**WORK INSTRUCTION:**
In the records below, find every line with the word "define" and copy it.

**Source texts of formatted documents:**
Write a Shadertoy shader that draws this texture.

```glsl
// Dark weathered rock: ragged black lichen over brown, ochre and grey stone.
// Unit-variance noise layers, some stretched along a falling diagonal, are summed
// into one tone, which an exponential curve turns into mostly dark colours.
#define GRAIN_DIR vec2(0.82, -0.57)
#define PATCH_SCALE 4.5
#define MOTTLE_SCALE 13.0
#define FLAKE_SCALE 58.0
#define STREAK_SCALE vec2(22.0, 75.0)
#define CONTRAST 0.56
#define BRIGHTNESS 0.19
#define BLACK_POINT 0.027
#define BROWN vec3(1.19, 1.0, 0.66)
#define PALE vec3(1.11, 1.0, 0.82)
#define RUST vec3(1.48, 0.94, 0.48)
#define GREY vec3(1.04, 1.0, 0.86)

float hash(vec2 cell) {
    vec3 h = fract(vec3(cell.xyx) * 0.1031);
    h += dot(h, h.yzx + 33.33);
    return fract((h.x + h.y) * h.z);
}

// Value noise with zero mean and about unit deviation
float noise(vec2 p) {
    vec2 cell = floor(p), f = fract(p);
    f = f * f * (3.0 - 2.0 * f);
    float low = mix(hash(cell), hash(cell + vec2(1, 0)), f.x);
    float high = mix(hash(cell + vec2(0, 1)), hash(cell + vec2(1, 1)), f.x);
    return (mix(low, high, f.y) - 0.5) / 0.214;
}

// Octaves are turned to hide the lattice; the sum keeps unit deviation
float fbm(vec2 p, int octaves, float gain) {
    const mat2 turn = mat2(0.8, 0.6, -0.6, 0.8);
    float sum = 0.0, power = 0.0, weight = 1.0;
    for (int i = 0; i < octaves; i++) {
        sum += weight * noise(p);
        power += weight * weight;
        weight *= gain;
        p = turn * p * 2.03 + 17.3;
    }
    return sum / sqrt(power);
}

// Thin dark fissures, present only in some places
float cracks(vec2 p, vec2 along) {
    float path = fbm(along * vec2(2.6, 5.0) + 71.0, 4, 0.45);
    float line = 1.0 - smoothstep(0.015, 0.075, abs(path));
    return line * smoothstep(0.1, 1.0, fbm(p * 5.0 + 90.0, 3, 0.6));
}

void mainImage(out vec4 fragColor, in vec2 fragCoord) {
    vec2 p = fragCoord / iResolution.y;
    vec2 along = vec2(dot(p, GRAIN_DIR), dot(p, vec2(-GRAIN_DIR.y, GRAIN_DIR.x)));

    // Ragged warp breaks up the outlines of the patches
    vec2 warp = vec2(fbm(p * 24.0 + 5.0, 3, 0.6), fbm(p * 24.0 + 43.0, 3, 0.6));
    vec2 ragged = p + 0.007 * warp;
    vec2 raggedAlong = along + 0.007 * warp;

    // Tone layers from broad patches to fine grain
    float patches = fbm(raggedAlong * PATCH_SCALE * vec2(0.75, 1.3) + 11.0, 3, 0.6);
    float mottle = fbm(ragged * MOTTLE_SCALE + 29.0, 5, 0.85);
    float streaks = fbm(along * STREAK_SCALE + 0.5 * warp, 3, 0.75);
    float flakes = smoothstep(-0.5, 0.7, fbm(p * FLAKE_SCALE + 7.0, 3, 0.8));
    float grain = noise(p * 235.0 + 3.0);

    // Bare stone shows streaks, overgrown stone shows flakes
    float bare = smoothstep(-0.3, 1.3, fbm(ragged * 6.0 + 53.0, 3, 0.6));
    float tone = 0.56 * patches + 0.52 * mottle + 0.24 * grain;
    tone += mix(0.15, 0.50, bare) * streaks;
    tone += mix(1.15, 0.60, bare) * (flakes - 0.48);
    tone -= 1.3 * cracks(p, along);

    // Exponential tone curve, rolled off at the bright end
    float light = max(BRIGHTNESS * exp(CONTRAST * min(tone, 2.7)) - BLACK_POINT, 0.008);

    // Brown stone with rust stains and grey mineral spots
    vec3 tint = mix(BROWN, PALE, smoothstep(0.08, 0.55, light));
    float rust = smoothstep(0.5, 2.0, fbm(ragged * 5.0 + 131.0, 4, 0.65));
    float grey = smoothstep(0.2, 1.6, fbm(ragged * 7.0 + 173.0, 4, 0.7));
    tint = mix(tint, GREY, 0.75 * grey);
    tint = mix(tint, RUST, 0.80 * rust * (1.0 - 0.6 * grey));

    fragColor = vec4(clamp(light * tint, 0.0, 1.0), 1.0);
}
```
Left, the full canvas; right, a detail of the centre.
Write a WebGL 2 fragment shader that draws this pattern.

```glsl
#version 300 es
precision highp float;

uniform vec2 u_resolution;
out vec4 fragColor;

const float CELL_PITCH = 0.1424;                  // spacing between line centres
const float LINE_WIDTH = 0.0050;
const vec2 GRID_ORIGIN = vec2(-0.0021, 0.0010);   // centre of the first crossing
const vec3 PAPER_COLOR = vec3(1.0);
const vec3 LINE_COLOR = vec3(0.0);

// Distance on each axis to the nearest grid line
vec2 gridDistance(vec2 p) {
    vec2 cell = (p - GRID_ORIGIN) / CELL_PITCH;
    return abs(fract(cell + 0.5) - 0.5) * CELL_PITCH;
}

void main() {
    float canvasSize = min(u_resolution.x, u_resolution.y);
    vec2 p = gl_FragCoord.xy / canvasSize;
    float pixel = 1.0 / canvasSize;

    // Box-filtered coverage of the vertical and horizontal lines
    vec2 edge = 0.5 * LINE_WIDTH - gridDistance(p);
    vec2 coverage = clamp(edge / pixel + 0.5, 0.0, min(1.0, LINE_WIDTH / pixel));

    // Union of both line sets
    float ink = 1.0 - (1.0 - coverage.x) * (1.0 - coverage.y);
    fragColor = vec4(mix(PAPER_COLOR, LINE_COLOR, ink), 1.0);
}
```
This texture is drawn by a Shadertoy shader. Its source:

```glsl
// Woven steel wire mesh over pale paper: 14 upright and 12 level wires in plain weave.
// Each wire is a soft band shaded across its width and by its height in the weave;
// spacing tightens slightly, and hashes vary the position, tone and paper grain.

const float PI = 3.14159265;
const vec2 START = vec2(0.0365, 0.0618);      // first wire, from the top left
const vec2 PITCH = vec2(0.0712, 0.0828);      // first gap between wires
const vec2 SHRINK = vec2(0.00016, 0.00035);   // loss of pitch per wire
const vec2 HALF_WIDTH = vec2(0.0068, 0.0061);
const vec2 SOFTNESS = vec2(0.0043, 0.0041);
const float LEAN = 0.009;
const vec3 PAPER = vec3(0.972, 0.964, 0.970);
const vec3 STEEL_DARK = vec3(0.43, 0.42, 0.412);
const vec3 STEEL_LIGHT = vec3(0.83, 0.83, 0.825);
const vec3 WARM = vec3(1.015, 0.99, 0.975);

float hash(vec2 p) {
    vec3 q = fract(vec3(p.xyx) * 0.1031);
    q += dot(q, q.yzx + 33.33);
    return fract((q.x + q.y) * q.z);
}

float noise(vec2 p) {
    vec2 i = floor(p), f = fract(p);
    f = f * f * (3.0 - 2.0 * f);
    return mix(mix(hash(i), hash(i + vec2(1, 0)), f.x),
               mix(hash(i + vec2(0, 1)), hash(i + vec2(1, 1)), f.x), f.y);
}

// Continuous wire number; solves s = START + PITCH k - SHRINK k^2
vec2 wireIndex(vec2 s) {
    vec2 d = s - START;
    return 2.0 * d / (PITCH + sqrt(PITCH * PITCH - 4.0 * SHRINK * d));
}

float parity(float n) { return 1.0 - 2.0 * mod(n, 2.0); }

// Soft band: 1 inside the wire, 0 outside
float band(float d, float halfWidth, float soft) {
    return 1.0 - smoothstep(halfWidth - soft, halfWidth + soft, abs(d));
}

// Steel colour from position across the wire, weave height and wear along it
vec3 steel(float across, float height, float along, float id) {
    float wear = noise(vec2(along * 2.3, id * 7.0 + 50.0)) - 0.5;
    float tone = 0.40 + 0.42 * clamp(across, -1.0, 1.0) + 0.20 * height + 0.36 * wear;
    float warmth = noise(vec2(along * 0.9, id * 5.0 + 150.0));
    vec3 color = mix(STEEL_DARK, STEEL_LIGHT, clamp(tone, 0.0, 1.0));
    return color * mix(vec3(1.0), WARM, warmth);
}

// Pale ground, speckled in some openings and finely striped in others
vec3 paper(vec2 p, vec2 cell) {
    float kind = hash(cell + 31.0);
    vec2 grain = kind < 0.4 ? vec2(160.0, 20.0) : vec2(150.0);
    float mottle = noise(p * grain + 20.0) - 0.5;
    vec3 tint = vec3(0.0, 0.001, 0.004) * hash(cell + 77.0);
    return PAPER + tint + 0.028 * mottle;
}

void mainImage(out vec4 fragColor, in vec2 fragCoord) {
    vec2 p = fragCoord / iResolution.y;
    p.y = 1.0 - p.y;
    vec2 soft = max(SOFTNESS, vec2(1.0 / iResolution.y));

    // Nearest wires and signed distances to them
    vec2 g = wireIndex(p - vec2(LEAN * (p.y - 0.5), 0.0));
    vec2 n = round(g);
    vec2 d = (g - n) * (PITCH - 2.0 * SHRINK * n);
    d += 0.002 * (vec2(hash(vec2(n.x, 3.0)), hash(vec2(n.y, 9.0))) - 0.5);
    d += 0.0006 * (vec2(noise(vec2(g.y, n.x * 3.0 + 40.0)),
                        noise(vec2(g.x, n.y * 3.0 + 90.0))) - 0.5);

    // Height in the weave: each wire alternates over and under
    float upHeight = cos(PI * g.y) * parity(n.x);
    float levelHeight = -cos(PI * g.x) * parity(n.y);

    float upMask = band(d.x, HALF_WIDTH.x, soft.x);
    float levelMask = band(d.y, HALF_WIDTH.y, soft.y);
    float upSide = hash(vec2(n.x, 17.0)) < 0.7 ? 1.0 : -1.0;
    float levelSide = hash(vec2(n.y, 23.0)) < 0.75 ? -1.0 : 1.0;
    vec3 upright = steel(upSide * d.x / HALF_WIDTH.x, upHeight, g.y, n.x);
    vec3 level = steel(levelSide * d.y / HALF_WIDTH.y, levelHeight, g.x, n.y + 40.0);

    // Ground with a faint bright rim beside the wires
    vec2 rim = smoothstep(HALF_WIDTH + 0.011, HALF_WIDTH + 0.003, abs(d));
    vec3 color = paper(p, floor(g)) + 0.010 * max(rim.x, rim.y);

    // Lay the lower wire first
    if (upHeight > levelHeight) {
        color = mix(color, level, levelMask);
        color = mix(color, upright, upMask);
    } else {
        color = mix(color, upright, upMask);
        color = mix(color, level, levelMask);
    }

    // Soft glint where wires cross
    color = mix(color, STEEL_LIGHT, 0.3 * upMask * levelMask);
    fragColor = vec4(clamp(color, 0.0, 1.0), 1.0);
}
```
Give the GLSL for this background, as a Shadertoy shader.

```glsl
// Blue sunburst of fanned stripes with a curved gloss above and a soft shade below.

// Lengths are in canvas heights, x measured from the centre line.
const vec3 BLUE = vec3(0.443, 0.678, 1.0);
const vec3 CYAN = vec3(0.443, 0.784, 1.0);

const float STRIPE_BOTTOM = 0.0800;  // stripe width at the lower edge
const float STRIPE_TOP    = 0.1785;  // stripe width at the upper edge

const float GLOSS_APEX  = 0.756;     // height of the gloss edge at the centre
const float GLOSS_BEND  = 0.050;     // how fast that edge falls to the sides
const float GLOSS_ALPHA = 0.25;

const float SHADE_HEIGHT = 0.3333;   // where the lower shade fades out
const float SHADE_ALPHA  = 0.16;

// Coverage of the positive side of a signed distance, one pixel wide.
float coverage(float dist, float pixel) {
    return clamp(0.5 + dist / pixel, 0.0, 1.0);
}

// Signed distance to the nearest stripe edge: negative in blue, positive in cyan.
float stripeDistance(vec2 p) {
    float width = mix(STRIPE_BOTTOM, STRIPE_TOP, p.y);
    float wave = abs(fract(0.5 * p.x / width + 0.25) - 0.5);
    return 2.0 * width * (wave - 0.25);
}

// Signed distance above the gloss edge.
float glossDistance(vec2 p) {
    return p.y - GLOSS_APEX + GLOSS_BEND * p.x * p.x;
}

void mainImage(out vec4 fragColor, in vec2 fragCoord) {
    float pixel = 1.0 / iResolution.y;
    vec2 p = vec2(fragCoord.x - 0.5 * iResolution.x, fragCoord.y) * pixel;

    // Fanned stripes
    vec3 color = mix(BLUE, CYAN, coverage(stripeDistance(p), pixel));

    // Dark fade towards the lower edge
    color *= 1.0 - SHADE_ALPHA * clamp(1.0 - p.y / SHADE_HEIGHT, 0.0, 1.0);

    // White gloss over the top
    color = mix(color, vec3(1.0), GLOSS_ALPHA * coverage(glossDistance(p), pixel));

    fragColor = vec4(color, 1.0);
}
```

**RESPONSE TO THIS TASK:**
#define GRAIN_DIR vec2(0.82, -0.57)
#define PATCH_SCALE 4.5
#define MOTTLE_SCALE 13.0
#define FLAKE_SCALE 58.0
#define STREAK_SCALE vec2(22.0, 75.0)
#define CONTRAST 0.56
#define BRIGHTNESS 0.19
#define BLACK_POINT 0.027
#define BROWN vec3(1.19, 1.0, 0.66)
#define PALE vec3(1.11, 1.0, 0.82)
#define RUST vec3(1.48, 0.94, 0.48)
#define GREY vec3(1.04, 1.0, 0.86)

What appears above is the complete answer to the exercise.